▶ _TASK REQUIREMENTS_: In the listing, find every line that has the string "radius" and copy it.

######

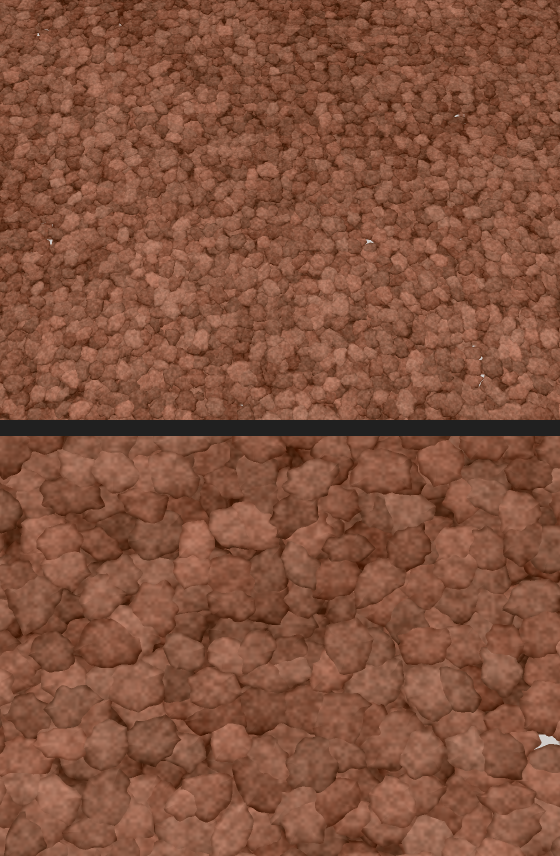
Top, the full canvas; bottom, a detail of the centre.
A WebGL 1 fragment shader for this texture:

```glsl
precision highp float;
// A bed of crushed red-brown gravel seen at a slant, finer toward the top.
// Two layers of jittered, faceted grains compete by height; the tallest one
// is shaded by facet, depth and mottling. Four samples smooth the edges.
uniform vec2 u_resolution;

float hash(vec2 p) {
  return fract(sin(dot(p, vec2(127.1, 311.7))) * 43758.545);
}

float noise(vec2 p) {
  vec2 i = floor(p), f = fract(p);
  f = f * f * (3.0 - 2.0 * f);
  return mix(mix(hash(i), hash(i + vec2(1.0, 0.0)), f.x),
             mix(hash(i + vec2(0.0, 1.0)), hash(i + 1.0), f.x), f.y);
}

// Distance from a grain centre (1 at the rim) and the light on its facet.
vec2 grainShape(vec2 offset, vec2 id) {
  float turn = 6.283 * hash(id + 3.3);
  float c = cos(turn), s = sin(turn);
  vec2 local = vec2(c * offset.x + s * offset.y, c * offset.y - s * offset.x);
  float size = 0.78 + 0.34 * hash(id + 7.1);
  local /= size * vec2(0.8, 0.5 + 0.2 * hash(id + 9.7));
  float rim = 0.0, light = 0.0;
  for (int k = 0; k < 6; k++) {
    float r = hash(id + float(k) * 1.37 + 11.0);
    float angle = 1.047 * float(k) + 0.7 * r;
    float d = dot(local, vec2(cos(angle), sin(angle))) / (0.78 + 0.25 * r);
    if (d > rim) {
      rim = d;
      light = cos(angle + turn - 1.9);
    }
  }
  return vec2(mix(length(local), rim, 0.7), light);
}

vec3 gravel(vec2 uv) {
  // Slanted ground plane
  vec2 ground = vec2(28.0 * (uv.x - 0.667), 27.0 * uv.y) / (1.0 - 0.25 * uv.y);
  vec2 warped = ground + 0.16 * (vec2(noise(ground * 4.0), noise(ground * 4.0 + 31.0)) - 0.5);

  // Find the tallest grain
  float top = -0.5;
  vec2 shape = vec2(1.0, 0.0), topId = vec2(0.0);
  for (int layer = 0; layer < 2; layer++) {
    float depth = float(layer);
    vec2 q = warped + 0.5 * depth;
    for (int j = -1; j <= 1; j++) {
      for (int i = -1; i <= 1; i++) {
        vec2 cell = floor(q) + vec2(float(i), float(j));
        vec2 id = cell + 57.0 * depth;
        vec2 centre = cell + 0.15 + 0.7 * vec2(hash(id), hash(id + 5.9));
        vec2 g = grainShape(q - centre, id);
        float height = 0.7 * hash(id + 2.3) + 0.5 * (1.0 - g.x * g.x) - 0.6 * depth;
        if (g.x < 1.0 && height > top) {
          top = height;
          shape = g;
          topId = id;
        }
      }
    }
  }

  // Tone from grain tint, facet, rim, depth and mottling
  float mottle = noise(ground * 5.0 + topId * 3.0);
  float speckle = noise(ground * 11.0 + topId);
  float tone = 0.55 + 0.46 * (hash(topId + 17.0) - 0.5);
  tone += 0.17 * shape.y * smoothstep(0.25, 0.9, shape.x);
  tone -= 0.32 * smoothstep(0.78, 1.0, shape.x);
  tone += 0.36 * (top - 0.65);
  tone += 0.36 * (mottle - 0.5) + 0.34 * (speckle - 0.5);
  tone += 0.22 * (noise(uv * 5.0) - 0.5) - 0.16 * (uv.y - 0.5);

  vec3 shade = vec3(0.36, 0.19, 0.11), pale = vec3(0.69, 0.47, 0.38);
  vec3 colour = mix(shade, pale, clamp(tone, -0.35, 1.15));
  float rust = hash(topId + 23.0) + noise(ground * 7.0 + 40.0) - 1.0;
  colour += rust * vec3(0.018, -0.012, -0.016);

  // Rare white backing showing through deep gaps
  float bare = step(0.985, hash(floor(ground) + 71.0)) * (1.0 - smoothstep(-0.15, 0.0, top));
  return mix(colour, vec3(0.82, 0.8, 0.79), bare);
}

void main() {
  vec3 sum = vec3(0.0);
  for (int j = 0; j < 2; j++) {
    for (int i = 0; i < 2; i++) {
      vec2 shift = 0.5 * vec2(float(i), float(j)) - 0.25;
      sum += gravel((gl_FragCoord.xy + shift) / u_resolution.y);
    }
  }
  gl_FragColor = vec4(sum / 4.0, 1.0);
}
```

######

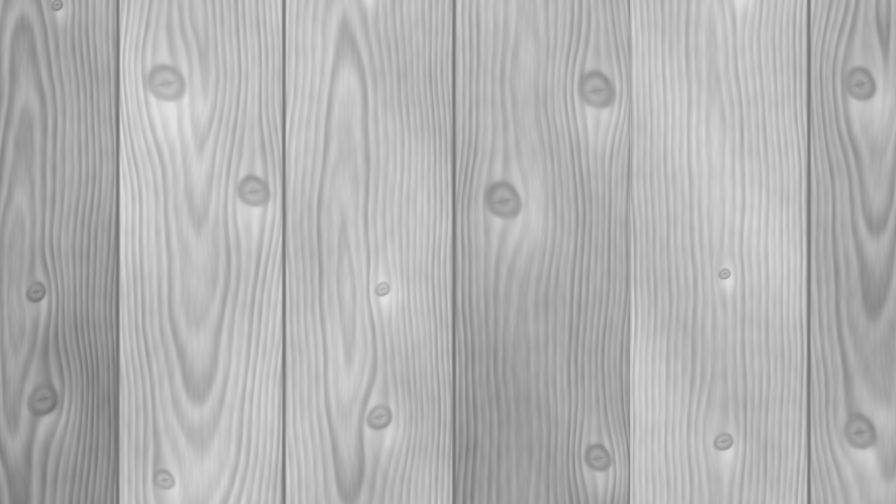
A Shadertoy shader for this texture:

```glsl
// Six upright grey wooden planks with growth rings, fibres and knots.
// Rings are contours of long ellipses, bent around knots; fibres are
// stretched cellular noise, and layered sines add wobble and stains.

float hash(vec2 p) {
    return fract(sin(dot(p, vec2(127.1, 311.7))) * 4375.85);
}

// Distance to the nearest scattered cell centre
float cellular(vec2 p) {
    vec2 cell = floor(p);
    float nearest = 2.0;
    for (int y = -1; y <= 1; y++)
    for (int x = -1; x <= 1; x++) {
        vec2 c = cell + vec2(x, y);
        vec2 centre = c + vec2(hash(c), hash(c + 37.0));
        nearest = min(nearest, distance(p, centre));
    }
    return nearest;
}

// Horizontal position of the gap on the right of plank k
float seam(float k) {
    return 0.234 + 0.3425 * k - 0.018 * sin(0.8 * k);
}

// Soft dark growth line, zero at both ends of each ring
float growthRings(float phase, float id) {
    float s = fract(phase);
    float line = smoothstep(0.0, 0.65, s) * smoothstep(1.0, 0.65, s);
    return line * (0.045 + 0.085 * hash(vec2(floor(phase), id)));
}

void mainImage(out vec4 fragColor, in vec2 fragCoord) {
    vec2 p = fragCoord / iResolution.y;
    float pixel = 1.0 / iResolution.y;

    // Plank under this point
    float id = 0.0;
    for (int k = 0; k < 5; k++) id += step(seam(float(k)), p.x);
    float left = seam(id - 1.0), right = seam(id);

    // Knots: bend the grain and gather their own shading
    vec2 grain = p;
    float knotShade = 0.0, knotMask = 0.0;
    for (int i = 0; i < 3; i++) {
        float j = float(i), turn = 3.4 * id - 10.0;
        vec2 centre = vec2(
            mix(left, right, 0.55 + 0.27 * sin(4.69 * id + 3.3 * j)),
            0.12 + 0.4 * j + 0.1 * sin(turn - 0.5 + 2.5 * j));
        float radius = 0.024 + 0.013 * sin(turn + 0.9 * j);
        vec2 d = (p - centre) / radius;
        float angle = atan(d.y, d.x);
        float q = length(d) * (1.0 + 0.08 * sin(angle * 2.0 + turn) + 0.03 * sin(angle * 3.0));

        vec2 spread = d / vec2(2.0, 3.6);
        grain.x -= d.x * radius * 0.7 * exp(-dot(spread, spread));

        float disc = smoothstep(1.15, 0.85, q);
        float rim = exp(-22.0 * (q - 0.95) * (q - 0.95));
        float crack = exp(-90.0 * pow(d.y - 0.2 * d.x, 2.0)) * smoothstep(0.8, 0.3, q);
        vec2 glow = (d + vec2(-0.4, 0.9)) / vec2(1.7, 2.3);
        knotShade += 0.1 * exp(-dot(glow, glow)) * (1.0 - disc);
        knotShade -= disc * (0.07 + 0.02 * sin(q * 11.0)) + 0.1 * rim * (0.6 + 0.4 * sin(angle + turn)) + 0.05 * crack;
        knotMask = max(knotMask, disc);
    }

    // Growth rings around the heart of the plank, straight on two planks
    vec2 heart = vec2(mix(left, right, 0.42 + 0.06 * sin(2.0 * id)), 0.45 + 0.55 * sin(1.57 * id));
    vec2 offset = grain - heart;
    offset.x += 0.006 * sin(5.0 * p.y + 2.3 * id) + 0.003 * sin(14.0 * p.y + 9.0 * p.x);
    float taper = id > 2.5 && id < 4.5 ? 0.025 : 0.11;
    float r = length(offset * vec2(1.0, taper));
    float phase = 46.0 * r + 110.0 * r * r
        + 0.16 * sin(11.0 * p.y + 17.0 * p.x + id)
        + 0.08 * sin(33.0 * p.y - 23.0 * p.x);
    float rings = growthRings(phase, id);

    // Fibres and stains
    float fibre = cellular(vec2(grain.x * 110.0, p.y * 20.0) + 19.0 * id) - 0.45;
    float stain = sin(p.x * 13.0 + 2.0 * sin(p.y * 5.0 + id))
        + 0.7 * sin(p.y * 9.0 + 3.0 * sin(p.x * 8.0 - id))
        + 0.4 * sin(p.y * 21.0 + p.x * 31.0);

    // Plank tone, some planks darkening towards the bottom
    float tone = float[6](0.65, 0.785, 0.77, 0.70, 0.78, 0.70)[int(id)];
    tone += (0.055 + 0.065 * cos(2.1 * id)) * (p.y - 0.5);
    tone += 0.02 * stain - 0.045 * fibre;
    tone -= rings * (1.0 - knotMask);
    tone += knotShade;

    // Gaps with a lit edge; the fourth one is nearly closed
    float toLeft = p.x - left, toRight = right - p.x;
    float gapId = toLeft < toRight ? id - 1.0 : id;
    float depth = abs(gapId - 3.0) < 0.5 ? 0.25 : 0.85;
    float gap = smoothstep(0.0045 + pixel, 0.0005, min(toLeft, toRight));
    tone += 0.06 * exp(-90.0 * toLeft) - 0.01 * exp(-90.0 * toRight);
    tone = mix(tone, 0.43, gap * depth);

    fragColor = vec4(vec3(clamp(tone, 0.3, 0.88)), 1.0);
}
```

######

▶ _EXPECTED ANSWER_:
        float radius = 0.024 + 0.013 * sin(turn + 0.9 * j);
        vec2 d = (p - centre) / radius;
        grain.x -= d.x * radius * 0.7 * exp(-dot(spread, spread));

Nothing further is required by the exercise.